It is easy, then, to celebrate his downfall. But it is hard to ignore the inspiration Armstrong provided to those who invested far more emotionally in him than I. One of my social media friends this week thanked the cyclist for facing six months doubled over in nausea, the effect of chemotherapy, so that she had the courage to do the same. Tough to rebut that one.
We're all fallen creatures at the core, and that side of me says Armstrong constructed this house of cards knowing it someday would collapse. Maybe he was willing to risk losing it all — primarily that wall lined with fraudulent yellow jerseys — to help his fellow man.
I hope that was it. Martyrdom is a more admirable quality than megalomania.
At least Armstrong left us feeling like we had been given the facts to make an informed decision. Four days into the unraveling of the Te'o myth, none of us have a clue what to make of this love story turned public humiliation.
Again, we're polarized, and again, our conclusion falls in line with our personal bias.
There are those in our midst — and I cannot possibly comprehend their misguided passion (wink, nudge, chuckle) — who worship Notre Dame football. No, really. Even after that undressing by Alabama in the title game, they were prepared to carve Te'o on the Mount Rushmore of Irish Inspiration next to Gipper and Rudy. They will continue to hail Te'o as the consummate leader and a gentle, trusting soul who was led astray by jealous haters in his inner circle.

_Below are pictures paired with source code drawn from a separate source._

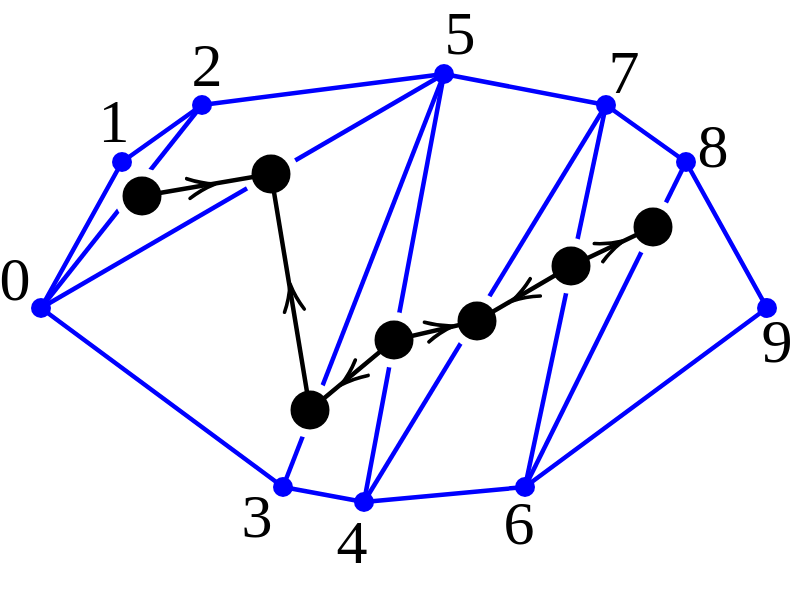
<!DOCTYPE html>
<html lang="en">
<head>
<meta charset="utf-8">
<title>Triangulated polygon and its quiver</title>
<style>
:root { --paper: #fff; --ink: #000; --edge: #00f; }
html, body { margin: 0; background: var(--paper); overflow: hidden; }
.diagram { display: block; width: 801px; height: 591px; }
.edges { fill: none; stroke: var(--edge); stroke-width: 4.5; stroke-linejoin: round; }
.vertices { fill: var(--edge); }
.gaps { fill: var(--paper); }
.arrows { fill: none; stroke: var(--ink); stroke-width: 4.5; }
.heads { fill: none; stroke: var(--ink); stroke-width: 3.6; stroke-linecap: round; stroke-linejoin: round; }
.nodes { fill: var(--ink); }
.labels { fill: var(--ink); font: 62px "Liberation Serif", "TeX Gyre Schola", serif; text-anchor: middle; }
</style>
</head>
<body>
<svg class="diagram" viewBox="0 0 801 591" role="img" aria-label="Polygon with vertices 0 to 9, its triangulation and the arrows between diagonals">
  <defs>
    <circle id="vertex" r="10"/>
    <circle id="gap" r="28"/>
    <circle id="node" r="19.5"/>
    <path id="head" d="M-27 -10Q-14 -3 0 0Q-14 3 -27 10"/>
  </defs>

  <g class="edges">
    <polygon points="41,308 122,162 202,105 444,74 606,105 686,162 767,308 525,487 364,502 283,487"/>
    <line x1="41" y1="308" x2="202" y2="105"/>
    <line x1="41" y1="308" x2="444" y2="74"/>
    <line x1="444" y1="74" x2="283" y2="487"/>
    <line x1="444" y1="74" x2="364" y2="502"/>
    <line x1="606" y1="105" x2="364" y2="502"/>
    <line x1="606" y1="105" x2="525" y2="487"/>
    <line x1="686" y1="162" x2="525" y2="487"/>
  </g>

  <g class="gaps">
    <use href="#gap" x="142" y="196"/>
    <use href="#gap" x="271" y="174"/>
    <use href="#gap" x="310" y="410"/>
    <use href="#gap" x="394" y="340"/>
    <use href="#gap" x="477" y="321"/>
    <use href="#gap" x="571" y="266"/>
    <use href="#gap" x="653" y="227"/>
  </g>

  <g class="vertices">
    <use href="#vertex" x="41" y="308"/>
    <use href="#vertex" x="122" y="162"/>
    <use href="#vertex" x="202" y="105"/>
    <use href="#vertex" x="283" y="487"/>
    <use href="#vertex" x="364" y="502"/>
    <use href="#vertex" x="444" y="74"/>
    <use href="#vertex" x="525" y="487"/>
    <use href="#vertex" x="606" y="105"/>
    <use href="#vertex" x="686" y="162"/>
    <use href="#vertex" x="767" y="308"/>
  </g>

  <polyline class="arrows" points="142,196 271,174 310,410 394,340 477,321 571,266 653,227"/>
  <g class="heads">
    <use href="#head" transform="translate(215 184) rotate(-9.7)"/>
    <use href="#head" transform="translate(290 284) rotate(-99.4)"/>
    <use href="#head" transform="translate(341 385) rotate(140.2)"/>
    <use href="#head" transform="translate(453 326) rotate(-12.9)"/>
    <use href="#head" transform="translate(512 301) rotate(149.7)"/>
    <use href="#head" transform="translate(623 241) rotate(-25.4)"/>
  </g>

  <g class="nodes">
    <use href="#node" x="142" y="196"/>
    <use href="#node" x="271" y="174"/>
    <use href="#node" x="310" y="410"/>
    <use href="#node" x="394" y="340"/>
    <use href="#node" x="477" y="321"/>
    <use href="#node" x="571" y="266"/>
    <use href="#node" x="653" y="227"/>
  </g>

  <g class="labels">
    <text x="15" y="300">0</text>
    <text x="114" y="142">1</text>
    <text x="207" y="86">2</text>
    <text x="257" y="537">3</text>
    <text x="352" y="563">4</text>
    <text x="460" y="54">5</text>
    <text x="519" y="544">6</text>
    <text x="624" y="93">7</text>
    <text x="713" y="167">8</text>
    <text x="777" y="362">9</text>
  </g>
</svg>
</body>
</html>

They're balanced by those of us who find the trappings of South Bend obnoxious, pretentious, even blasphemous. Our knees hurt from slapping them repeatedly in the aftermath of this episode.
We've watched "Catfish" and have seen the caliber of bottom-feeders who fall for the online beauty queen that ends up being a dude with a mustache and carrying 350 pounds of adipose tissue. If Te'o wasn't complicit in this scam for whatever it might have gained him, then his falling for it makes Brian Bosworth seem a genius by comparison. Good luck with your Wonderlic test at the NFL combine, buddy.
Somebody — Deadspin? Jeremy Schaap? Bob Costas? Oprah? — will unearth the truth. It probably will fall squarely in the middle, making our initial reactions look extreme and silly.
So what have we learned this week, kids?
That the answers are never easy. That sports, for all its problems, is still our great escape and remains the original reality television.
It's the place where you can become a hero the easiest. And crash the hardest.
Kalle Oakes is a staff writer. His email is firstname.lastname@example.org. Follow him on Twitter @Oaksie72.